On Behalf of | Aug 20, 2021 | Sexual Harassment At Work

Sexual harassment is a form of bullying. One person uses physical, verbal or psychological tactics of sexual nature to make the other person feel smaller. Workplaces can be full of power plays, and sexual harassment is one of the worst kinds.

Anyone can suffer from sexual harassment at work. While no one is exempt, some people are more likely to suffer than others. For example, immigrants without the right to work, young workers, people with mental health issues, or working alone are all common targets. Anyone harassing them may feel they can get away with it because the person will be too afraid of losing their job or of people not believing them to speak up.

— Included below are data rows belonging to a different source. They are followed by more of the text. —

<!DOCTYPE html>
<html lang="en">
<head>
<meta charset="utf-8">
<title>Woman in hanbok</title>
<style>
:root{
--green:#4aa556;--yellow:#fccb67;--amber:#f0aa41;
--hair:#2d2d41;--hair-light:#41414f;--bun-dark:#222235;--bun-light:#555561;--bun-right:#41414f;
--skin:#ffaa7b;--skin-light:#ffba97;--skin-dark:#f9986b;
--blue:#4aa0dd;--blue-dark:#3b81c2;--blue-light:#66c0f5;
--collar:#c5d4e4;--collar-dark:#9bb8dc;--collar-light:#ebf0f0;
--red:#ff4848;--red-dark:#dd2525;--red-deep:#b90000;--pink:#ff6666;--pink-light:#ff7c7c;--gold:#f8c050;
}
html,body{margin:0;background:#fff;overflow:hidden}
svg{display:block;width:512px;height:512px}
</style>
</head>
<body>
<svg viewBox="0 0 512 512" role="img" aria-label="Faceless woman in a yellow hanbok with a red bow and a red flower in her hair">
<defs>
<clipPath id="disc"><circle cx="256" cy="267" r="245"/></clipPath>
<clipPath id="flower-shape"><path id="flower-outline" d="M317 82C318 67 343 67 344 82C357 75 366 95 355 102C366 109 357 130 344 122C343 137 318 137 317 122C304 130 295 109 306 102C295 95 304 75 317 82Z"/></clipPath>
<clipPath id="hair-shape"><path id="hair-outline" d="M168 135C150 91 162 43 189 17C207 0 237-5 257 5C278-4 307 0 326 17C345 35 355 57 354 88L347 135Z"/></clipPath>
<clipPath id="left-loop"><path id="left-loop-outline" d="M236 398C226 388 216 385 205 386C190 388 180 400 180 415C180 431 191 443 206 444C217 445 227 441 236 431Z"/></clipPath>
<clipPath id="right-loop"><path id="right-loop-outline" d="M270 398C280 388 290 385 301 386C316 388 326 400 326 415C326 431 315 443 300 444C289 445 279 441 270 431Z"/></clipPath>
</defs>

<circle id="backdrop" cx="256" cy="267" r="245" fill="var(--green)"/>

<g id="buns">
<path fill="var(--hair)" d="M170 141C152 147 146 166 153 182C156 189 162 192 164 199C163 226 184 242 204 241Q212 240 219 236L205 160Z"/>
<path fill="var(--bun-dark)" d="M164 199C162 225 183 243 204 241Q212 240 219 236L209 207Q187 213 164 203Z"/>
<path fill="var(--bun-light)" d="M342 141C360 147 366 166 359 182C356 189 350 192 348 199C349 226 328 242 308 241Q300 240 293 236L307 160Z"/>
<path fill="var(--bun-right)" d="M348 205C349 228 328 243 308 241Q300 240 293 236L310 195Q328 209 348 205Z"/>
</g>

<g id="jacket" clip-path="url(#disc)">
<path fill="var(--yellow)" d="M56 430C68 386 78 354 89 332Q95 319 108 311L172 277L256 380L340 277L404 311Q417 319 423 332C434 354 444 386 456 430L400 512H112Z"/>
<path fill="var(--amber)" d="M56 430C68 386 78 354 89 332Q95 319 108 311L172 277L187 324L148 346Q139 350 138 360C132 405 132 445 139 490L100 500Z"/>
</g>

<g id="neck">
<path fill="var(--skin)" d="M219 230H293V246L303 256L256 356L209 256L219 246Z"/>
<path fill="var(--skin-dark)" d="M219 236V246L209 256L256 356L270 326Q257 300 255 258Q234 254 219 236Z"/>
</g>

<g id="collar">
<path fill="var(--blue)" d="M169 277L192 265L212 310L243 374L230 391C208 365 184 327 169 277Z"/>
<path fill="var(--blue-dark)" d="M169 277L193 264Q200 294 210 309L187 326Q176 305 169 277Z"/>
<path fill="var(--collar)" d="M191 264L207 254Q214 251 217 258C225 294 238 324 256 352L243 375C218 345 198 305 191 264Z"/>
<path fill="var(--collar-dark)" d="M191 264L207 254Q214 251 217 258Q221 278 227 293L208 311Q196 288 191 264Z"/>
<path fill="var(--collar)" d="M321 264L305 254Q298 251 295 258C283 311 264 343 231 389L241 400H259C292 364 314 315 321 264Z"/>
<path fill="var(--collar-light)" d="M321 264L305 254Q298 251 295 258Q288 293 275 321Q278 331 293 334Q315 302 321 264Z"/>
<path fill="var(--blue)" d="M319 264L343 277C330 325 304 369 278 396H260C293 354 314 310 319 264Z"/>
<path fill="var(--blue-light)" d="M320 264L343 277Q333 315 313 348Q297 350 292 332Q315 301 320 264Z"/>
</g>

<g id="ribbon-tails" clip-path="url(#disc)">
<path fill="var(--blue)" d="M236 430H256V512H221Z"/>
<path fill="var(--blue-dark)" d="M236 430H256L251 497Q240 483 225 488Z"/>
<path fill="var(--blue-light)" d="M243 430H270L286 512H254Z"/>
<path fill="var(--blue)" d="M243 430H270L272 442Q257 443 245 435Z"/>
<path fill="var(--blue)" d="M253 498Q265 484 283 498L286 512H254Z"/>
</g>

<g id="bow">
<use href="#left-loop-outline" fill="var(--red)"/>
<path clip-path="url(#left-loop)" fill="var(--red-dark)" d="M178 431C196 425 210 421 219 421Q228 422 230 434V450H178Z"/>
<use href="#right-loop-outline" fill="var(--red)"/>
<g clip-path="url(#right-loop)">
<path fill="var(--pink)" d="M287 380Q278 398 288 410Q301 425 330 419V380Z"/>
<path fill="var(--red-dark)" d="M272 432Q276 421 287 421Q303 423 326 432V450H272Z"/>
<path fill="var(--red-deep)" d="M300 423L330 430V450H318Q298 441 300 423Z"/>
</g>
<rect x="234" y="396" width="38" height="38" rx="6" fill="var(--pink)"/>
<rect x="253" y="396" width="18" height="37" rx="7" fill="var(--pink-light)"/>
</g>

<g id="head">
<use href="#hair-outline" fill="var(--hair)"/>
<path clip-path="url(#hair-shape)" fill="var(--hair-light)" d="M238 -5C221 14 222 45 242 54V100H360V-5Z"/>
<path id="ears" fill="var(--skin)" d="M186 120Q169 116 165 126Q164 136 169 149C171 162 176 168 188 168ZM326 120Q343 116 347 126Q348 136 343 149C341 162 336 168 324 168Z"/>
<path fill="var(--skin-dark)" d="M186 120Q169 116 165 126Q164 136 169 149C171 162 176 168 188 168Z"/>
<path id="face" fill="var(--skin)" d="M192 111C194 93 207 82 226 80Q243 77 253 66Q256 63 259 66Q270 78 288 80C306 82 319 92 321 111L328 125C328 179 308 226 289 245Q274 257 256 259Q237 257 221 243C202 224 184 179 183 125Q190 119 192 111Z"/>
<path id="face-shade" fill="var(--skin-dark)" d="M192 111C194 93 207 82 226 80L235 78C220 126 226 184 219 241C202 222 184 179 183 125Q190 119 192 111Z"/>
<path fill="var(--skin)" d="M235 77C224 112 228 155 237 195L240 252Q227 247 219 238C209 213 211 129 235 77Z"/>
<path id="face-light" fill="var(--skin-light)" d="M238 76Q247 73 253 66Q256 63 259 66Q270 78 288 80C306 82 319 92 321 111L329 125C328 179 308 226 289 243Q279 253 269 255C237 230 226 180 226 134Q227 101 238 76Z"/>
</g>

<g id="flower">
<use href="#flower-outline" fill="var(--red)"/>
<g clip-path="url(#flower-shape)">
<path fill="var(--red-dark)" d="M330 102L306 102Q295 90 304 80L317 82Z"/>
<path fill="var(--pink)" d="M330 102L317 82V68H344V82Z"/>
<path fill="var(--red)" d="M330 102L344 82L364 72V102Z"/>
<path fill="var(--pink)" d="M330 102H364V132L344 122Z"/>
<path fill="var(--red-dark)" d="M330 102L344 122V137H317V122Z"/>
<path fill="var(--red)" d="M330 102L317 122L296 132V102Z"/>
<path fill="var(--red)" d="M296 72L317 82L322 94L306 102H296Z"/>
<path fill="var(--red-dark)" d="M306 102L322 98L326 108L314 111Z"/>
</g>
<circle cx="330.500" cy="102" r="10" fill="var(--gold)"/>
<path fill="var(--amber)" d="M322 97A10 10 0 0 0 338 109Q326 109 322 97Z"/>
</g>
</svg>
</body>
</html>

Sexual harassment is a way to exert power over another person. It could be to persuade them to do something, such as when a boss offers a pay rise in return for sexual favors. Or it could be to control someone a person feels threatened by.

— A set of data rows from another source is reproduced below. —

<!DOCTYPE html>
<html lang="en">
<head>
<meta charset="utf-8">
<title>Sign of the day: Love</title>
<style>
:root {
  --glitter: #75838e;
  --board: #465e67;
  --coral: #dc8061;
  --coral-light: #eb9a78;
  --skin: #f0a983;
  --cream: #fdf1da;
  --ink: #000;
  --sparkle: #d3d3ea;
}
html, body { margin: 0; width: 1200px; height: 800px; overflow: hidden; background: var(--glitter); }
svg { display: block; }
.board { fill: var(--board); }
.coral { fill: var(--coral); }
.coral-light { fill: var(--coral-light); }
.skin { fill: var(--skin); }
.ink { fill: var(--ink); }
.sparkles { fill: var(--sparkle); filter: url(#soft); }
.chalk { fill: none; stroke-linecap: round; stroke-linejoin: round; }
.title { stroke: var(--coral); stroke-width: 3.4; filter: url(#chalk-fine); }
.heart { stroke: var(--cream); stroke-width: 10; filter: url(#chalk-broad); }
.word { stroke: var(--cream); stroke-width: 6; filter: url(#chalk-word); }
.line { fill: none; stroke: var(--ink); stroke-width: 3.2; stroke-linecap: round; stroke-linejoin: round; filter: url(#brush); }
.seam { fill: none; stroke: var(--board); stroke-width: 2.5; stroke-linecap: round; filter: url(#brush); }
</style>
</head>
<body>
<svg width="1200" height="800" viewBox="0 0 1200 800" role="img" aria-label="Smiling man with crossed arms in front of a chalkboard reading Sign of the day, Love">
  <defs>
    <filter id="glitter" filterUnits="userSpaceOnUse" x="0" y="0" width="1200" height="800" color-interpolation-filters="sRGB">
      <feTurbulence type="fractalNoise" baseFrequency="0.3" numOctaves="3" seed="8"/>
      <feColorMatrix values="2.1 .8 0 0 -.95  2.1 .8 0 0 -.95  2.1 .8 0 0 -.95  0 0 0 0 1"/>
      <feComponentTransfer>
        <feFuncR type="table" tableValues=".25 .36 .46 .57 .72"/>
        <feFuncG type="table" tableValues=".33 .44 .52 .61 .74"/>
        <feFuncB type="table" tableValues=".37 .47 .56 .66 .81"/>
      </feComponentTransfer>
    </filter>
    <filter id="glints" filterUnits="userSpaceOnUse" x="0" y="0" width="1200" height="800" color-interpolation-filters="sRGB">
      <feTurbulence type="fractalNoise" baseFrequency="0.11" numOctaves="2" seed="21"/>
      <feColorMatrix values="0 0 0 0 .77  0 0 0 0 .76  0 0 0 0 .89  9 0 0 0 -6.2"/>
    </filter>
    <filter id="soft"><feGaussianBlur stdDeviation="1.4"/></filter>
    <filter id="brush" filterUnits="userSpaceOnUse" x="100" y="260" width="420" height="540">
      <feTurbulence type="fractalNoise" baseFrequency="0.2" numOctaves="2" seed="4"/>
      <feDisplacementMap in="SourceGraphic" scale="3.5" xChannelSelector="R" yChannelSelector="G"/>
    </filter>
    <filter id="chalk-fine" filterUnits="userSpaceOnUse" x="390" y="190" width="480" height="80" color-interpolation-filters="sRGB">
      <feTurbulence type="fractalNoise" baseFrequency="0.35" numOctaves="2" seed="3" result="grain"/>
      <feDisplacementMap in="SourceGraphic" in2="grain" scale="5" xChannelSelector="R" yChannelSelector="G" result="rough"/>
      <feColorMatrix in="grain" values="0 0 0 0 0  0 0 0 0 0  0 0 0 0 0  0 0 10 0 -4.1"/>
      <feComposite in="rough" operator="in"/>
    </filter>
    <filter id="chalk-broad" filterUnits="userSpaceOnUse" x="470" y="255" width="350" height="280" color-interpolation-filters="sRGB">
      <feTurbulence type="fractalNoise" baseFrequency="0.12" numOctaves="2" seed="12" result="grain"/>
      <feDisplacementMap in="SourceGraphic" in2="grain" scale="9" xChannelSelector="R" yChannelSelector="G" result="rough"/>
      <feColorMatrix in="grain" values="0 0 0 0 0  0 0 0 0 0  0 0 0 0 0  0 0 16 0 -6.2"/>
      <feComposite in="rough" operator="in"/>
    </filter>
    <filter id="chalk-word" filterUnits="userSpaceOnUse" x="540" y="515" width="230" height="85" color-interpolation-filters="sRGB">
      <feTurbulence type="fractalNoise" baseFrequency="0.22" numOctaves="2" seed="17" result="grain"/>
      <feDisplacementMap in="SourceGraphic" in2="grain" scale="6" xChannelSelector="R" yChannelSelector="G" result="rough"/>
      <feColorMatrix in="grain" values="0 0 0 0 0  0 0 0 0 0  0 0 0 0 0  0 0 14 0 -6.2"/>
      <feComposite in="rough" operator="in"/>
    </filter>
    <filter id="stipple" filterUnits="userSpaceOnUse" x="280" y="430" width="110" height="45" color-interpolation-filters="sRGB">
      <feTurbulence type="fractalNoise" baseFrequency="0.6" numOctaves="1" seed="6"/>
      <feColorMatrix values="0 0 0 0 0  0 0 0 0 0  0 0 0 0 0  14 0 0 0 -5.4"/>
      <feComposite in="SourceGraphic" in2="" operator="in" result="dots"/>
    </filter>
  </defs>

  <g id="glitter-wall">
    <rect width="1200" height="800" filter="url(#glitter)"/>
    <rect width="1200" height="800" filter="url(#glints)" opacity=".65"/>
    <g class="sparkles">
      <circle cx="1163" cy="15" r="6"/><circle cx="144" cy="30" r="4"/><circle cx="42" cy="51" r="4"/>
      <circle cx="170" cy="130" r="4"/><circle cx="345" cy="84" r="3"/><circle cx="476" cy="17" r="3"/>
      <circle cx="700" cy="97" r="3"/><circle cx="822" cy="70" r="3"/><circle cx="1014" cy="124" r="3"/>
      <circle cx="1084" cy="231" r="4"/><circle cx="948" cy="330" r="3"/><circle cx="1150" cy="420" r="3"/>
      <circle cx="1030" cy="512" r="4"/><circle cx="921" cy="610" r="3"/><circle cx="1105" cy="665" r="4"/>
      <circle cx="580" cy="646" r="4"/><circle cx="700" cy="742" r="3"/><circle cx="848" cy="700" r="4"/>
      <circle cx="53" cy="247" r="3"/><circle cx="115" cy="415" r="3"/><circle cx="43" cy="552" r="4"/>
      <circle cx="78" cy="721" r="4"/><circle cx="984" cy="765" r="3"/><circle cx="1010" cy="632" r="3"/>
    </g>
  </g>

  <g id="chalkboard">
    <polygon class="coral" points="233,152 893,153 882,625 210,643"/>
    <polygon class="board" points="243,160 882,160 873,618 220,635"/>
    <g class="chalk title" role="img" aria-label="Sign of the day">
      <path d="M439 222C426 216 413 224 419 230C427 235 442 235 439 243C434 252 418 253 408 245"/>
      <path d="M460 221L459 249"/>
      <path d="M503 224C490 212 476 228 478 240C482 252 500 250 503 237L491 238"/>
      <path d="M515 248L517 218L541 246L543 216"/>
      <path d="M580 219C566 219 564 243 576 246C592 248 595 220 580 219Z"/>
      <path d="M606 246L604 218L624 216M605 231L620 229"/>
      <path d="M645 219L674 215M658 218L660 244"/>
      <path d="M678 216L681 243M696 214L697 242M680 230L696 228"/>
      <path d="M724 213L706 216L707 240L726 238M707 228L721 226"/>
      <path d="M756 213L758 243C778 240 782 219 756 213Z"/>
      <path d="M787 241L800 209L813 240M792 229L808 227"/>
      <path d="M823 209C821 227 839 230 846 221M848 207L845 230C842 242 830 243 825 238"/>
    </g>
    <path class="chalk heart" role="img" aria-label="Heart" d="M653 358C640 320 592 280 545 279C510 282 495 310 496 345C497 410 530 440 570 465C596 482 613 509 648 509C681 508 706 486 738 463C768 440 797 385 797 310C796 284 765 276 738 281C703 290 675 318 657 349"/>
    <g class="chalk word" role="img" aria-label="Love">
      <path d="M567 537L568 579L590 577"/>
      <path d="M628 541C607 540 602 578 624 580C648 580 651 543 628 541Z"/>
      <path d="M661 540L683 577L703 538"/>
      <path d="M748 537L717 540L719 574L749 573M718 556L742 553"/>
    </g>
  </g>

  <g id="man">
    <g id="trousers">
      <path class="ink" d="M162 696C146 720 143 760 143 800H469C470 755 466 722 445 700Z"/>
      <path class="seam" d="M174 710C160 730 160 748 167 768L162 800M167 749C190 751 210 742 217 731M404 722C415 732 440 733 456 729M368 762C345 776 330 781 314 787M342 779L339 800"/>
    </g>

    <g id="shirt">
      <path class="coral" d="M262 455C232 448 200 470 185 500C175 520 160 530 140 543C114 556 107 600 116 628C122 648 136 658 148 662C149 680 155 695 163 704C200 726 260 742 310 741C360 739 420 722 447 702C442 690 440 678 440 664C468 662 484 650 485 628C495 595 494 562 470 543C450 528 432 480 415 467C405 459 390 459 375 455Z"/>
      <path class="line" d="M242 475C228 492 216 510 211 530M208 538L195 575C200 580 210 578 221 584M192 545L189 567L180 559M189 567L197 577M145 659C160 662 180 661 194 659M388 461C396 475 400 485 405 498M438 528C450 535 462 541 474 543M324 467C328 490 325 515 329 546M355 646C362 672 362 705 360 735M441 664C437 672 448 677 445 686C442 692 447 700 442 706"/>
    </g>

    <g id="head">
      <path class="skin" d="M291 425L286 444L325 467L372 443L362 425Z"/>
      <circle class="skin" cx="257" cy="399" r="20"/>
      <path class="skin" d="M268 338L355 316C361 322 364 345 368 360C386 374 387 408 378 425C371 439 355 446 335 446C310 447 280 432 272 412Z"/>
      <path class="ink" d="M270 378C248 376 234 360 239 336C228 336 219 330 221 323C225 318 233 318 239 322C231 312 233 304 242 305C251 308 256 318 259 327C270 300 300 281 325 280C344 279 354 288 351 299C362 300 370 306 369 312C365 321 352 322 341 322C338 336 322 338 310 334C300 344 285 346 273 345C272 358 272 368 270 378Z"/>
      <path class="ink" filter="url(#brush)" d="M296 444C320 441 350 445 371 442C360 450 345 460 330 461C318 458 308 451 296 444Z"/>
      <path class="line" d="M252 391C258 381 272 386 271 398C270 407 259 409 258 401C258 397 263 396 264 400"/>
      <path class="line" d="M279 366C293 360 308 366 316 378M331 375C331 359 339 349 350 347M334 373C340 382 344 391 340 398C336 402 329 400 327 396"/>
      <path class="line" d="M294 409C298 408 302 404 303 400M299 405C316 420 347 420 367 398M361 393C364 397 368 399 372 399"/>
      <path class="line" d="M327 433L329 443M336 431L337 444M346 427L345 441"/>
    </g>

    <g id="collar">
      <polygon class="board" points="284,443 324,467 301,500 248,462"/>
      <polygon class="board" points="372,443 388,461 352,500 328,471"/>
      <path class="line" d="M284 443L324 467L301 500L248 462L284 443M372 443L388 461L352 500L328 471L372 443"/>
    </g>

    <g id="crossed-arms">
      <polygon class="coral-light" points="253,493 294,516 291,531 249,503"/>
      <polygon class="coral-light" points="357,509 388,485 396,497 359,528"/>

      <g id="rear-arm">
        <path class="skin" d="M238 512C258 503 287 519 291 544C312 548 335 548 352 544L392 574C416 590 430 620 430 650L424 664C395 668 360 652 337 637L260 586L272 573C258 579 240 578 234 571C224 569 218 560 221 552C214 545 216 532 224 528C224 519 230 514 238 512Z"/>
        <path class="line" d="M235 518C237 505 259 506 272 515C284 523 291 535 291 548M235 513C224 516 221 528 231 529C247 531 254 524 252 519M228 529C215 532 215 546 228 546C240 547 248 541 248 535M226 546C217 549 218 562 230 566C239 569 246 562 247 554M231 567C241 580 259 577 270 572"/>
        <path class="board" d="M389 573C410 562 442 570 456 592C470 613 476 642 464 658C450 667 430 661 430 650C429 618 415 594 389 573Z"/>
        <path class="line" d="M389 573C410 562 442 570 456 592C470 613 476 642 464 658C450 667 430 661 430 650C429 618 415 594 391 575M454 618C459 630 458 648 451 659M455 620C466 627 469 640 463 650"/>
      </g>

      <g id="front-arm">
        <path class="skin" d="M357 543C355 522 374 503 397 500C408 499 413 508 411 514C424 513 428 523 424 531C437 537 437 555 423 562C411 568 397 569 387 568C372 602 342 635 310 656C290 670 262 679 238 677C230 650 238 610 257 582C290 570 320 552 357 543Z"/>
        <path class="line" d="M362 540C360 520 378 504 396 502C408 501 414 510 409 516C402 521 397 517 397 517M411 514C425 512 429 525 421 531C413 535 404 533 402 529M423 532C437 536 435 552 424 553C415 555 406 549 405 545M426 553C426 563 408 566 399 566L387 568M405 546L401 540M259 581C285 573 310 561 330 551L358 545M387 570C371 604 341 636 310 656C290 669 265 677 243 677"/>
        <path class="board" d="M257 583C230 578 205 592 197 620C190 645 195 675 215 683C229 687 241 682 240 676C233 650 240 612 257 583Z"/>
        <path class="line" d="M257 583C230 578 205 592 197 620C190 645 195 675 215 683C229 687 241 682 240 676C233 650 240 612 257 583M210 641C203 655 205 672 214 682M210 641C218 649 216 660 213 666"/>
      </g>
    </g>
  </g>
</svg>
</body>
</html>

For example, male executives may make sexual comments about a talented female colleague they are afraid will overtake them to belittle her and “keep her in check.” Someone with racist views might inappropriately touch a female Muslim colleague or a transgender worker in the hope of making them so uncomfortable they quit.

What does getting sexually harassed say about you?

Harassers and their defense teams often portray the victim as somehow responsible for the action that happened to them. They may accuse them of dressing provocatively or being flirty. Yet, the only person responsible for sexual harassment is the perpetrator and perhaps your employer if they did not take adequate action to stop it. Sexual harassment is illegal, and there are legal avenues available to stop it and claim compensation.